Your task
Your task is to copy the data exactly while leaving out every picture.

####################

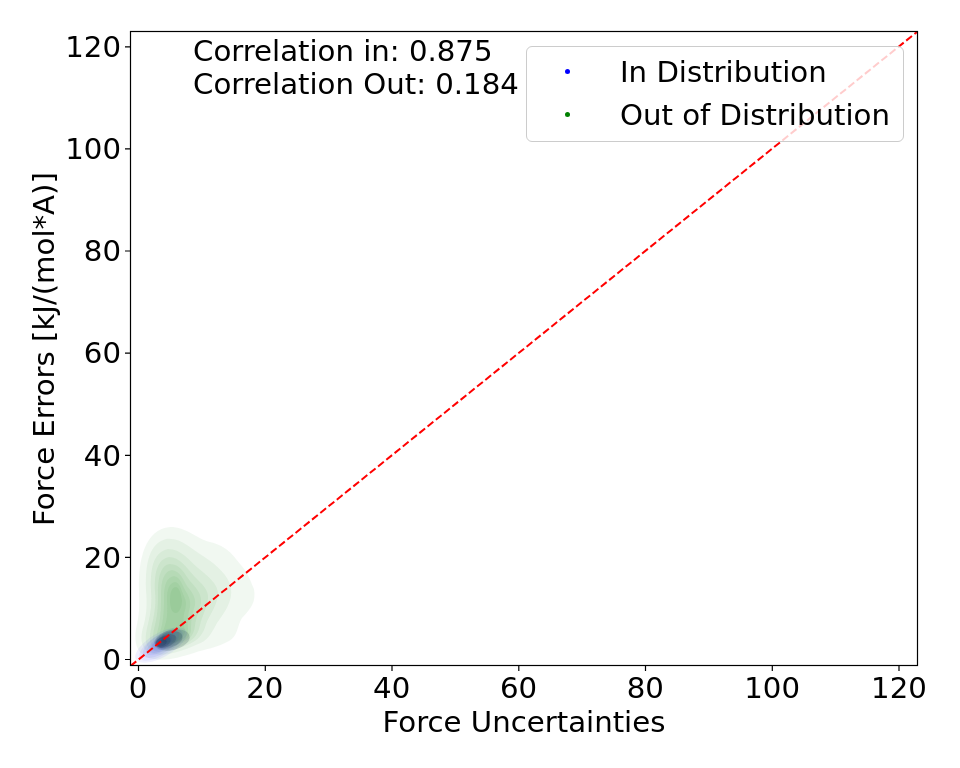
<!DOCTYPE html>
<html lang="en">
<head>
<meta charset="utf-8">
<title>Force errors against force uncertainties</title>
<style>
:root {
  --paper: #ffffff;
  --ink: #000000;
  --identity: #ff0000;
  --in-dist: #0000ff;
  --out-dist: #008000;
  --legend-edge: #cccccc;
  --legend-fill: rgba(255, 255, 255, 0.8);
}
* { box-sizing: border-box; margin: 0; padding: 0; }
html, body { width: 960px; height: 768px; overflow: hidden; background: var(--paper); }
.chart {
  position: relative; width: 960px; height: 768px; overflow: hidden;
  color: var(--ink);
  font: 29.2px/34px "DejaVu Sans", sans-serif;
  white-space: nowrap;
}
.plot { position: absolute; inset: 0; display: block; }
.ticks { position: absolute; display: flex; justify-content: space-between; list-style: none; }
.ticks-y { left: 20px; top: 30px; width: 101px; height: 647px; flex-direction: column; text-align: right; }
.ticks-x { left: 108px; top: 671px; width: 821px; }
.ticks-x li { width: 60px; display: flex; justify-content: center; }
.axis-title { position: absolute; text-align: center; }
.axis-title-x { left: 324px; top: 705px; width: 400px; }
.axis-title-y { left: -156px; top: 332px; width: 400px; transform: rotate(-90deg); }
.correlations { position: absolute; left: 193px; top: 35px; line-height: 33px; }
.legend {
  position: absolute; left: 526px; top: 46px; width: 378px; height: 96px;
  padding: 3px 0 0 38px; list-style: none;
  border: 1.5px solid var(--legend-edge); border-radius: 6px;
  background: var(--legend-fill);
}
.legend li { display: flex; align-items: center; height: 43px; gap: 50px; }
.legend li::before { content: ""; width: 5px; height: 5px; border-radius: 50%; background: var(--marker); }
.legend .in { --marker: var(--in-dist); }
.legend .out { --marker: var(--out-dist); }
.density-out path { fill: var(--out-dist); fill-opacity: 0.055; }
.density-in ellipse { fill: var(--in-dist); fill-opacity: 0.06; }
.density-core ellipse { fill: #001c38; fill-opacity: 0.15; }
.identity { stroke: var(--identity); stroke-width: 2; stroke-dasharray: 7.4 3.2; }
.frame { fill: none; stroke: var(--ink); stroke-width: 1.2; }
</style>
</head>
<body>
<main class="chart">
  <svg class="plot" width="960" height="768" viewBox="0 0 960 768" role="img" aria-label="Density contours of force errors against force uncertainties with a dashed identity line">
    <defs>
      <clipPath id="plot-area"><rect x="130" y="31" width="788" height="635"/></clipPath>
    </defs>
    <g clip-path="url(#plot-area)">
      <g class="density-out">
        <path d="M139 590C138 560 145 529 170 527C187 527 195 538 210 542C227 546 232 554 241 565C248 573 250 580 254 589C256 602 252 607 242 618C237 626 238 636 229 641C217 648 205 649 194 653C178 658 160 663 146 657C136 652 133 640 137 624C140 612 139 602 139 590Z"/>
        <path d="M146 590C145 562 150 543 166 539C181 537 191 549 203 556C217 565 229 576 231 588C233 602 224 613 217 623C211 634 208 641 196 645C182 651 164 658 150 653C140 648 140 636 144 624C147 612 147 602 146 590Z"/>
        <path d="M151 590C150 567 154 552 168 549C181 549 189 560 198 568C209 577 218 584 218 594C217 606 210 614 206 624C203 636 197 641 187 645C174 651 160 654 151 650C144 645 145 636 148 624C151 612 152 602 151 590Z"/>
        <path d="M155 592C154 571 158 559 169 557C180 557 186 567 194 576C203 585 209 590 208 599C207 608 202 616 200 625C198 636 192 641 183 645C172 650 160 652 153 647C148 642 150 634 152 624C155 612 156 602 155 592Z"/>
        <path d="M158 593C158 576 161 565 170 564C180 564 184 573 190 581C197 589 202 594 201 603C199 611 196 617 195 626C194 636 188 641 180 644C171 648 161 649 156 645C151 641 153 634 155 625C158 613 158 603 158 593Z"/>
        <path d="M161 595C161 580 164 571 172 570C180 571 183 579 187 586C193 593 196 598 195 605C193 612 191 619 191 627C192 636 186 640 178 644C170 647 162 647 158 643C155 639 157 633 159 625C161 614 161 604 161 595Z"/>
        <path d="M164 597C164 584 167 577 174 576C180 577 182 584 185 590C189 596 191 601 190 607C188 614 187 621 188 629C189 636 183 640 176 643C169 645 162 645 160 641C158 638 160 632 162 625C164 614 164 605 164 597Z"/>
        <path d="M167 598C167 588 170 583 175 582C180 583 181 589 183 594C186 600 187 604 185 610C183 617 183 623 185 631C185 637 179 641 173 642C167 643 162 642 162 638C162 634 164 629 166 622C168 614 167 605 167 598Z"/>
        <path d="M170 600C170 592 172 587 176 587C180 588 181 595 182 600C182 606 180 612 176 613C171 613 170 606 170 600Z"/>
        <path d="M161 640C161 634 167 629 174 628C181 629 184 634 181 639C176 644 163 646 161 640Z"/>
      </g>
      <g class="density-in">
        <ellipse cx="161" cy="645" rx="29" ry="12" transform="rotate(-30 161 645)"/>
        <ellipse cx="161" cy="645" rx="25" ry="10" transform="rotate(-32 161 645)"/>
        <ellipse cx="161" cy="644" rx="21" ry="9" transform="rotate(-34 161 644)"/>
        <ellipse cx="161" cy="644" rx="17" ry="7" transform="rotate(-35 161 644)"/>
        <ellipse cx="161" cy="644" rx="13" ry="6" transform="rotate(-35 161 644)"/>
        <ellipse cx="160" cy="644" rx="9" ry="5" transform="rotate(-35 160 644)"/>
      </g>
      <g class="density-core">
        <ellipse cx="172" cy="640" rx="18" ry="10" transform="rotate(-14 172 640)"/>
        <ellipse cx="169" cy="640" rx="14" ry="8" transform="rotate(-18 169 640)"/>
        <ellipse cx="166" cy="641" rx="11" ry="6" transform="rotate(-22 166 641)"/>
        <ellipse cx="163" cy="642" rx="8" ry="5" transform="rotate(-25 163 642)"/>
        <ellipse cx="162" cy="643" rx="5" ry="3" transform="rotate(-25 162 643)"/>
      </g>
      <line class="identity" x1="130.5" y1="666" x2="917.5" y2="31.5"/>
    </g>
    <rect class="frame" x="130.5" y="31.5" width="787" height="634"/>
    <path class="frame" d="M138.5 666v5M265.3 666v5M392 666v5M518.8 666v5M645.5 666v5M772.3 666v5M899 666v5"/>
    <path class="frame" d="M130 659.5h-5M130 557.4h-5M130 455.3h-5M130 353.2h-5M130 251h-5M130 148.9h-5M130 46.8h-5"/>
  </svg>

  <ul class="ticks ticks-y">
    <li>120</li><li>100</li><li>80</li><li>60</li><li>40</li><li>20</li><li>0</li>
  </ul>
  <ul class="ticks ticks-x">
    <li>0</li><li>20</li><li>40</li><li>60</li><li>80</li><li>100</li><li>120</li>
  </ul>
  <p class="axis-title axis-title-x">Force Uncertainties</p>
  <p class="axis-title axis-title-y">Force Errors [kJ/(mol*A)]</p>

  <div class="correlations">
    <p>Correlation in: 0.875</p>
    <p>Correlation Out: 0.184</p>
  </div>

  <ul class="legend">
    <li class="in">In Distribution</li>
    <li class="out">Out of Distribution</li>
  </ul>
</main>
</body>
</html>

####################

Response below
<!DOCTYPE html>
<html lang="en">
<head>
<meta charset="utf-8">
<title>Force errors against force uncertainties</title>
<style>
:root {
  --paper: #ffffff;
  --ink: #000000;
  --identity: #ff0000;
  --in-dist: #0000ff;
  --out-dist: #008000;
  --legend-edge: #cccccc;
  --legend-fill: rgba(255, 255, 255, 0.8);
}
* { box-sizing: border-box; margin: 0; padding: 0; }
html, body { width: 960px; height: 768px; overflow: hidden; background: var(--paper); }
.chart {
  position: relative; width: 960px; height: 768px; overflow: hidden;
  color: var(--ink);
  font: 29.2px/34px "DejaVu Sans", sans-serif;
  white-space: nowrap;
}
.plot { position: absolute; inset: 0; display: block; }
.ticks { position: absolute; display: flex; justify-content: space-between; list-style: none; }
.ticks-y { left: 20px; top: 30px; width: 101px; height: 647px; flex-direction: column; text-align: right; }
.ticks-x { left: 108px; top: 671px; width: 821px; }
.ticks-x li { width: 60px; display: flex; justify-content: center; }
.axis-title { position: absolute; text-align: center; }
.axis-title-x { left: 324px; top: 705px; width: 400px; }
.axis-title-y { left: -156px; top: 332px; width: 400px; transform: rotate(-90deg); }
.correlations { position: absolute; left: 193px; top: 35px; line-height: 33px; }
.legend {
  position: absolute; left: 526px; top: 46px; width: 378px; height: 96px;
  padding: 3px 0 0 38px; list-style: none;
  border: 1.5px solid var(--legend-edge); border-radius: 6px;
  background: var(--legend-fill);
}
.legend li { display: flex; align-items: center; height: 43px; gap: 50px; }
.legend li::before { content: ""; width: 5px; height: 5px; border-radius: 50%; background: var(--marker); }
.legend .in { --marker: var(--in-dist); }
.legend .out { --marker: var(--out-dist); }
.density-out path { fill: var(--out-dist); fill-opacity: 0.055; }
.density-in ellipse { fill: var(--in-dist); fill-opacity: 0.06; }
.density-core ellipse { fill: #001c38; fill-opacity: 0.15; }
.identity { stroke: var(--identity); stroke-width: 2; stroke-dasharray: 7.4 3.2; }
.frame { fill: none; stroke: var(--ink); stroke-width: 1.2; }
</style>
</head>
<body>
<main class="chart">
  <svg class="plot" width="960" height="768" viewBox="0 0 960 768" role="img" aria-label="Density contours of force errors against force uncertainties with a dashed identity line">
    <defs>
      <clipPath id="plot-area"><rect x="130" y="31" width="788" height="635"/></clipPath>
    </defs>
    <g clip-path="url(#plot-area)">
      <g class="density-out">
        <path d="M139 590C138 560 145 529 170 527C187 527 195 538 210 542C227 546 232 554 241 565C248 573 250 580 254 589C256 602 252 607 242 618C237 626 238 636 229 641C217 648 205 649 194 653C178 658 160 663 146 657C136 652 133 640 137 624C140 612 139 602 139 590Z"/>
        <path d="M146 590C145 562 150 543 166 539C181 537 191 549 203 556C217 565 229 576 231 588C233 602 224 613 217 623C211 634 208 641 196 645C182 651 164 658 150 653C140 648 140 636 144 624C147 612 147 602 146 590Z"/>
        <path d="M151 590C150 567 154 552 168 549C181 549 189 560 198 568C209 577 218 584 218 594C217 606 210 614 206 624C203 636 197 641 187 645C174 651 160 654 151 650C144 645 145 636 148 624C151 612 152 602 151 590Z"/>
        <path d="M155 592C154 571 158 559 169 557C180 557 186 567 194 576C203 585 209 590 208 599C207 608 202 616 200 625C198 636 192 641 183 645C172 650 160 652 153 647C148 642 150 634 152 624C155 612 156 602 155 592Z"/>
        <path d="M158 593C158 576 161 565 170 564C180 564 184 573 190 581C197 589 202 594 201 603C199 611 196 617 195 626C194 636 188 641 180 644C171 648 161 649 156 645C151 641 153 634 155 625C158 613 158 603 158 593Z"/>
        <path d="M161 595C161 580 164 571 172 570C180 571 183 579 187 586C193 593 196 598 195 605C193 612 191 619 191 627C192 636 186 640 178 644C170 647 162 647 158 643C155 639 157 633 159 625C161 614 161 604 161 595Z"/>
        <path d="M164 597C164 584 167 577 174 576C180 577 182 584 185 590C189 596 191 601 190 607C188 614 187 621 188 629C189 636 183 640 176 643C169 645 162 645 160 641C158 638 160 632 162 625C164 614 164 605 164 597Z"/>
        <path d="M167 598C167 588 170 583 175 582C180 583 181 589 183 594C186 600 187 604 185 610C183 617 183 623 185 631C185 637 179 641 173 642C167 643 162 642 162 638C162 634 164 629 166 622C168 614 167 605 167 598Z"/>
        <path d="M170 600C170 592 172 587 176 587C180 588 181 595 182 600C182 606 180 612 176 613C171 613 170 606 170 600Z"/>
        <path d="M161 640C161 634 167 629 174 628C181 629 184 634 181 639C176 644 163 646 161 640Z"/>
      </g>
      <g class="density-in">
        <ellipse cx="161" cy="645" rx="29" ry="12" transform="rotate(-30 161 645)"/>
        <ellipse cx="161" cy="645" rx="25" ry="10" transform="rotate(-32 161 645)"/>
        <ellipse cx="161" cy="644" rx="21" ry="9" transform="rotate(-34 161 644)"/>
        <ellipse cx="161" cy="644" rx="17" ry="7" transform="rotate(-35 161 644)"/>
        <ellipse cx="161" cy="644" rx="13" ry="6" transform="rotate(-35 161 644)"/>
        <ellipse cx="160" cy="644" rx="9" ry="5" transform="rotate(-35 160 644)"/>
      </g>
      <g class="density-core">
        <ellipse cx="172" cy="640" rx="18" ry="10" transform="rotate(-14 172 640)"/>
        <ellipse cx="169" cy="640" rx="14" ry="8" transform="rotate(-18 169 640)"/>
        <ellipse cx="166" cy="641" rx="11" ry="6" transform="rotate(-22 166 641)"/>
        <ellipse cx="163" cy="642" rx="8" ry="5" transform="rotate(-25 163 642)"/>
        <ellipse cx="162" cy="643" rx="5" ry="3" transform="rotate(-25 162 643)"/>
      </g>
      <line class="identity" x1="130.5" y1="666" x2="917.5" y2="31.5"/>
    </g>
    <rect class="frame" x="130.5" y="31.5" width="787" height="634"/>
    <path class="frame" d="M138.5 666v5M265.3 666v5M392 666v5M518.8 666v5M645.5 666v5M772.3 666v5M899 666v5"/>
    <path class="frame" d="M130 659.5h-5M130 557.4h-5M130 455.3h-5M130 353.2h-5M130 251h-5M130 148.9h-5M130 46.8h-5"/>
  </svg>

  <ul class="ticks ticks-y">
    <li>120</li><li>100</li><li>80</li><li>60</li><li>40</li><li>20</li><li>0</li>
  </ul>
  <ul class="ticks ticks-x">
    <li>0</li><li>20</li><li>40</li><li>60</li><li>80</li><li>100</li><li>120</li>
  </ul>
  <p class="axis-title axis-title-x">Force Uncertainties</p>
  <p class="axis-title axis-title-y">Force Errors [kJ/(mol*A)]</p>

  <div class="correlations">
    <p>Correlation in: 0.875</p>
    <p>Correlation Out: 0.184</p>
  </div>

  <ul class="legend">
    <li class="in">In Distribution</li>
    <li class="out">Out of Distribution</li>
  </ul>
</main>
</body>
</html>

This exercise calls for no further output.